What a word! We all want to have it as a part of our character, especially in leadership. The definition of resiliency is the capacity to recover quickly from difficulties or toughness. It’s been said that leaders should have thick skin and expect to be criticized, critiqued, and be free game for people to give their honest opinions about us. Leaders are also open to personal attacks because of their decisions. But we strive to be resilient. To brush ourselves off and pick ourselves up for the next conflict and issue that comes our way.
But resiliency isn’t the ability to grow a thick skin. It isn’t about forgetting everything everyone has said about you or your leadership. It’s about the response. As a young pastor, this concept has been a lesson lately. I told a friend that when I received my calling at 13, I wanted to know everything about youth ministry. I had come to learn all of the tropes and stereotypes and found the humor in them, never really taking them as truth until I experienced them. One by one, these once hilarious theoretical situations became a reality. I’ve had people turn their backs when I offer to pray for them to find an older, wiser prayer partner. I have had people give me theological tips and tricks to help me be a better pastor. I even had one man who came to the church looking for our pastoral team (who were all in meetings except for me) to pray for him and his family. “I can do it; our other pastors are currently busy,” I told him. “No, no. I’m looking for a real pastor.”
These situations can be comical. I mean, what else can you do but laugh it off? No, they hurt. They can leave us questioning everything we’ve done, and all God has put in our hearts as leaders. Thick skin isn’t a solution. If we grow it, we lose out on letting people see us as leaders in true transparency. We miss out on offering advice or counseling or investing in people because of how they have hurt us. We hold onto a scorecard of pain and unforgiveness and, in doing so, render ourselves ineffective to lead. So, what can we do? Grow resilient. Don’t hold onto the things people say or do. In most cases, like the man who discounted me as an equal pastor on our staff, they aren’t even aware they are being hurtful.
We must do our part to let others see that leaders hurt like everyone else, that we are not superhuman, and above being brought down.
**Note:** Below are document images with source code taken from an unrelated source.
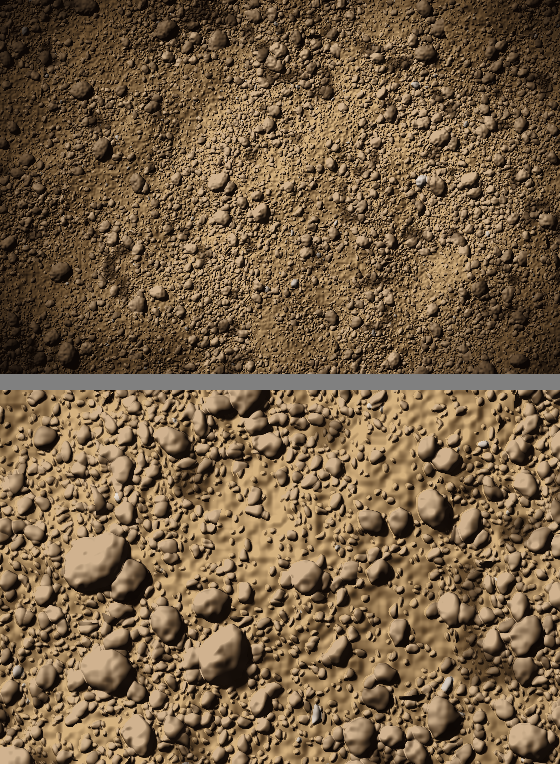
Top, the full canvas; bottom, a detail of the centre.
Give the GLSL for this texture, as a Shadertoy shader.

```glsl
// Dry brown soil strewn with pebbles and crumbs, raking sunlight from the upper left, dark vignette.

const int LAYERS = 6;
const vec3 SUN = vec3(-0.56, 0.55, 0.62);
const vec3 SHADE_BROWN = vec3(0.045, 0.024, 0.014);
const vec3 EARTH_BROWN = vec3(0.39, 0.30, 0.205);
const vec3 SUNLIT_TAN = vec3(0.73, 0.62, 0.49);
const vec3 SAND_CAST = vec3(1.02, 0.99, 0.88);

vec4 hash4(vec2 p) {
    vec4 q = fract(p.xyxy * vec4(0.1031, 0.1030, 0.0973, 0.1099));
    q += dot(q, q.wzxy + 33.33);
    return fract((q.xxyz + q.yzzw) * q.zywx);
}

mat2 rotation(float angle) {
    float c = cos(angle), s = sin(angle);
    return mat2(c, s, -s, c);
}

// Two independent channels of value noise
vec2 noise2(vec2 p) {
    vec2 cell = floor(p), f = fract(p);
    f = f * f * (3.0 - 2.0 * f);
    vec2 low = mix(hash4(cell).xy, hash4(cell + vec2(1, 0)).xy, f.x);
    vec2 high = mix(hash4(cell + vec2(0, 1)).xy, hash4(cell + vec2(1, 1)).xy, f.x);
    return mix(low, high, f.y);
}

// One layer of scattered domes: x = height in cells, y = random tint
vec2 pebbleLayer(vec2 p, float density) {
    vec2 best = vec2(0.0, 0.5);
    vec2 base = floor(p - 0.5);
    for (int k = 0; k < 4; k++) {
        vec2 cell = base + vec2(k % 2, k / 2);
        vec4 rnd = hash4(cell);
        if (rnd.w > density) continue;
        float radius = mix(0.22, 0.46, rnd.z);
        vec2 q = p - cell - 0.5 - (rnd.xy - 0.5) * 0.6;
        q = rotation(6.283 * fract(rnd.w * 57.0)) * q * vec2(0.88, 1.14) / radius;
        float dome = 0.82 * radius * sqrt(max(1.0 - dot(q, q), 0.0));
        if (dome > best.x) best = vec2(dome, fract(rnd.z * 31.0));
    }
    return best;
}

// Soil relief: x = height, y = tint, z = how much of a stone it is
vec3 soil(vec2 p, float stoniness) {
    vec2 fine = noise2(p * 160.0);
    vec2 rough = noise2(p * 58.0);
    float ground = 0.026 * noise2(p * 8.0).x + 0.004 * rough.x + 0.0026 * fine.x;
    vec2 warped = p + 0.006 * (rough - 0.5) + 0.0026 * (fine - 0.5);
    vec2 top = vec2(0.0, 0.5);
    float size = 0.068;
    for (int i = 0; i < LAYERS; i++) {
        float layer = float(i) / float(LAYERS - 1);
        float density = mix(0.15, 0.78, layer) * stoniness;
        vec2 q = rotation(0.7 + layer * 9.5) * warped / size + 40.0 + layer * 115.0;
        vec2 pebble = pebbleLayer(q, density);
        pebble.x *= size;
        if (pebble.x > top.x) top = pebble;
        size *= 0.63;
    }
    return vec3(ground + top.x, top.y, smoothstep(0.0, 0.003, top.x));
}

// Soft cast shadow found by stepping toward the sun
float sunlight(vec2 p, float height, float stoniness) {
    float slope = SUN.z / length(SUN.xy);
    float blocked = 0.0;
    float reach = 0.0032;
    for (int i = 0; i < 4; i++) {
        float other = soil(p + normalize(SUN.xy) * reach, stoniness).x;
        blocked = max(blocked, (other - height - reach * slope) / (0.22 * reach + 0.0009));
        reach *= 1.85;
    }
    return 1.0 - smoothstep(0.0, 1.0, blocked);
}

vec3 toneRamp(float tone) {
    vec3 dark = mix(SHADE_BROWN, EARTH_BROWN, clamp((tone - 0.05) / 0.34, 0.0, 1.0));
    return dark + (SUNLIT_TAN - EARTH_BROWN) * clamp((tone - 0.39) / 0.36, 0.0, 1.25);
}

float vignette(vec2 uv) {
    float distanceOut = length((uv - vec2(0.54, 0.48)) * vec2(1.14, 0.9));
    return 1.0 - 0.82 * smoothstep(0.22, 0.82, distanceOut);
}

void mainImage(out vec4 fragColor, in vec2 fragCoord) {
    vec2 uv = fragCoord / iResolution.xy;
    vec2 p = fragCoord / iResolution.y;

    // Stony clumps between smoother sandy patches
    vec2 streak = noise2(rotation(0.6) * p * vec2(6.0, 3.5) + 11.0);
    vec2 clump = noise2(p * 14.0);
    float stoniness = mix(0.3, 1.35, smoothstep(0.25, 0.72, mix(streak.x, clump.y, 0.5)));

    // Surface normal over a small footprint, and light
    float e = max(0.0016, 0.5 / iResolution.y);
    vec3 here = soil(p, stoniness);
    float dx = soil(p + vec2(e, 0), stoniness).x - here.x;
    float dy = soil(p + vec2(0, e), stoniness).x - here.x;
    vec3 normal = normalize(vec3(-dx, -dy, e));
    float diffuse = max(dot(normal, SUN), 0.0) * sunlight(p, here.x, stoniness);

    // Dark hollows in the stony clumps
    float hollow = smoothstep(0.7, 0.86, noise2(p * 24.0 + 3.0).x) * smoothstep(0.5, 1.1, stoniness);
    diffuse *= 1.0 - 0.65 * hollow * (1.0 - 0.4 * here.z);

    // Tone, grain variation and very few grey stones
    float speckle = noise2(p * 140.0 + 5.0).y;
    float albedo = 0.62 * mix(0.8, 1.2, here.y) * mix(0.86, 1.14, streak.y) * mix(0.88, 1.12, speckle);
    float tone = albedo * (0.12 + 1.48 * diffuse) * vignette(uv);
    vec3 color = toneRamp(tone) * mix(SAND_CAST, vec3(1.0), here.z);
    float greyness = 0.5 * smoothstep(0.986, 0.99, here.y);
    color = mix(color, tone * vec3(0.8, 0.82, 0.86), greyness);
    fragColor = vec4(color, 1.0);
}
```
Be honest with people. Find people who can help you process. Be resilient, but do not grow cold towards people that have been entrusted to you. In most cases, they say and do because they love you, not despite it. Give it up to God and let it pass away. Breathe. It will be okay.
Josh Seaton is the youth pastor at Life Pointe Church in Prescott, Arizona.